Before January 2011, most testimony for divorce cases was taken in writing and presented to the court, saving time and money for both parties. After the passage of the new law, Assembly Bill 939, however, both parties were required to appear in court and give oral testimony, a move that costs litigants thousands of extra dollars in attorney’s fees, not to mention missed work and other inconveniences.
This change also caused huge backlogs in California’s already clogged court systems. Now, it can be months before a divorce case can be heard.
Assembly Bill 1050 also amended the Family Code to require the court to allow children over 14 to address the proceedings when child custody and support is involved. While this may be a benefit to some parents seeking custody, it further backlogs the court system and makes it harder to schedule hearings on important issues.
What Should I Do to Speed Up My Divorce?
The Golden Rule when dealing with divorce is to do it as quickly and efficiently as possible. While emotional responses are understandable, treating the divorce as more of a business dissolution often helps to keep things in perspective.
One side benefit of the two new divorce laws is that it has made it more costly and more time-consuming to play out a divorce drama in court. Theoretically, more divorce candidates will be willing to seek mediation or arbitration before turning to the court systems to settle their differences.
Of course, this does not help if you are a husband and father whose soon-to-be ex-wife wants to take you to court and does not mind how much she spends to do so. It is crucial that you seek competent, professional legal advice if you are faced with a divorce in California, especially if you are a father with children.

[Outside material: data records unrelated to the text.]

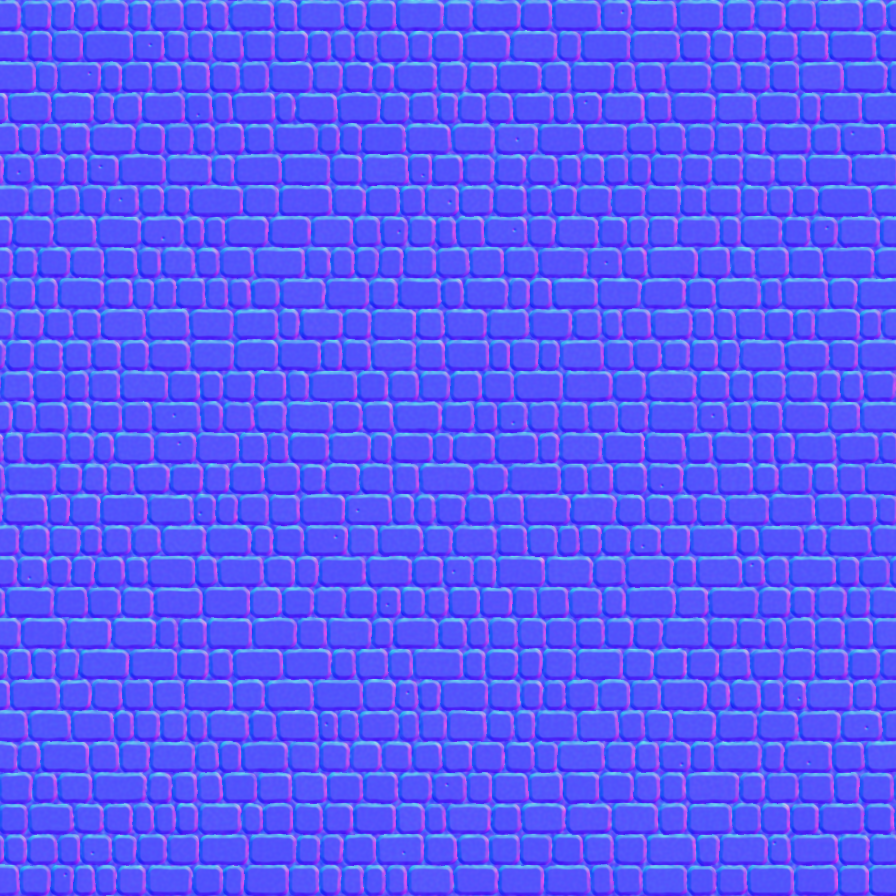
This texture map is drawn by a WebGL 2 fragment shader. Its source:

```glsl
#version 300 es
precision highp float;

uniform vec2 u_resolution;
out vec4 outColor;

// Layout, in units of one row height
const float ROWS = 29.0;
const int STONES_PER_ROW = 27;
const float SMALL_WIDTH = 0.74;
const float MEDIUM_WIDTH = 1.0;
const float LARGE_WIDTH = 1.52;
const float JOINT = 0.035;
const float CORNER = 0.23;
const float BEVEL = 0.13;
const float WOBBLE = 0.035;

// Relief strength
const float EDGE_SLOPE = 0.66;
const float SHADE_GAIN = 0.72;
const float LEAN = 0.2;
const float FACE_TILT = 0.025;
const float FACE_GRAIN = 0.07;
const float JOINT_GRAIN = 0.55;
const float PIT_CHANCE = 0.05;
const float PIT_RADIUS = 0.05;

// Colour encoding
const float GAMMA = 1.6;
const float BLUE_FLAT = 0.99;
const float BLUE_DROP = 0.06;

float hash(vec2 p) {
    vec3 q = fract(p.xyx * vec3(0.1031, 0.1030, 0.0973));
    q += dot(q, q.yzx + 33.33);
    return fract((q.x + q.y) * q.z);
}

vec2 hash2(vec2 p) {
    return vec2(hash(p), hash(p + 57.3));
}

float cornerRamp(vec2 cell, vec2 offset, float period) {
    float angle = 6.28318 * hash(mod(cell, period) + 11.7);
    return dot(vec2(cos(angle), sin(angle)), offset);
}

// Gradient noise that repeats after a whole period
float gradientNoise(vec2 p, float period) {
    vec2 i = floor(p), f = p - i;
    vec2 u = f * f * f * (f * (f * 6.0 - 15.0) + 10.0);
    vec2 e = vec2(1.0, 0.0);
    float low = mix(cornerRamp(i, f, period), cornerRamp(i + e, f - e, period), u.x);
    float high = mix(cornerRamp(i + e.yx, f - e.yx, period),
                     cornerRamp(i + 1.0, f - 1.0, period), u.x);
    return mix(low, high, u.y);
}

vec2 noise2(vec2 p, float frequency) {
    float period = ROWS * frequency;
    vec2 q = p * frequency;
    return vec2(gradientNoise(q, period), gradientNoise(q + vec2(19.37, 7.61), period));
}

float stoneWidth(float index, float row) {
    float pick = hash(vec2(index + 3.0, row * 1.7 + 5.0));
    float width = pick < 0.25 ? SMALL_WIDTH : pick < 0.7 ? MEDIUM_WIDTH : LARGE_WIDTH;
    return width * (0.96 + 0.08 * hash(vec2(row + 41.0, index)));
}

// Left edge, width and index of the stone at x; widths are scaled to fill the row
vec3 findStone(float x, float row) {
    float total = 0.0;
    for (int i = 0; i < STONES_PER_ROW; i++) total += stoneWidth(float(i), row);
    float fit = ROWS / total;
    float left = 0.0, width = 0.0;
    for (int i = 0; i < STONES_PER_ROW; i++) {
        width = stoneWidth(float(i), row) * fit;
        if (x < left + width || i == STONES_PER_ROW - 1) return vec3(left, width, float(i));
        left += width;
    }
    return vec3(left, width, 0.0);
}

void main() {
    vec2 p = gl_FragCoord.xy / u_resolution * ROWS;
    float pixel = ROWS / min(u_resolution.x, u_resolution.y);
    vec2 w = p + WOBBLE * noise2(p, 2.0);

    // Stone lookup
    float row = mod(floor(w.y), ROWS);
    float x = mod(w.x + ROWS * hash(vec2(row, 91.0)), ROWS);
    vec3 stone = findStone(x, row);
    vec2 id = vec2(stone.z, row);
    vec2 local = vec2(x - stone.x - 0.5 * stone.y, fract(w.y) - 0.5);

    // Rounded box distance and outward direction
    vec2 halfSize = vec2(0.5 * stone.y, 0.5) - JOINT * (0.7 + 0.6 * hash(id + 23.0));
    vec2 q = abs(local) - halfSize + CORNER;
    vec2 outer = max(q, 0.0);
    float dist = length(outer) + min(max(q.x, q.y), 0.0) - CORNER;
    vec2 outward = sign(local) * outer / max(length(outer), 0.0001);

    // Bevel, face and joint slopes
    float face = 1.0 - smoothstep(-pixel, pixel, dist);
    float bevel = smoothstep(-BEVEL, -0.25 * BEVEL, dist)
                * (1.0 - smoothstep(0.0, JOINT + pixel, dist));
    vec2 slope = outward * bevel * EDGE_SLOPE * (0.9 + 0.5 * gradientNoise(p * 3.0, ROWS * 3.0));
    slope += face * (FACE_TILT * (hash2(id + 7.0) * 2.0 - 1.0) + FACE_GRAIN * noise2(p, 7.0));
    slope += (1.0 - face) * JOINT_GRAIN * noise2(p, 6.0);

    // Rare pits
    vec2 fromPit = (local - (hash2(id + 67.0) - 0.5) * halfSize) / PIT_RADIUS;
    float pitted = step(hash(id + 131.0), PIT_CHANCE);
    slope -= pitted * fromPit * exp(-dot(fromPit, fromPit));

    // Encode slopes as colour
    slope.x += LEAN * slope.y;
    slope *= mix(vec2(SHADE_GAIN), vec2(1.0), step(0.0, slope));
    vec2 redGreen = pow(clamp(0.5 + 0.5 * slope, 0.0, 1.0), vec2(GAMMA));
    outColor = vec4(redGreen, BLUE_FLAT - BLUE_DROP * min(length(slope), 1.0), 1.0);
}
```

Talk to an attorney about your rights as a father and how you can speed up the divorce process for the benefit of yourself and your family. Working out your differences amicably may be hard, but in the long run it is usually worthwhile.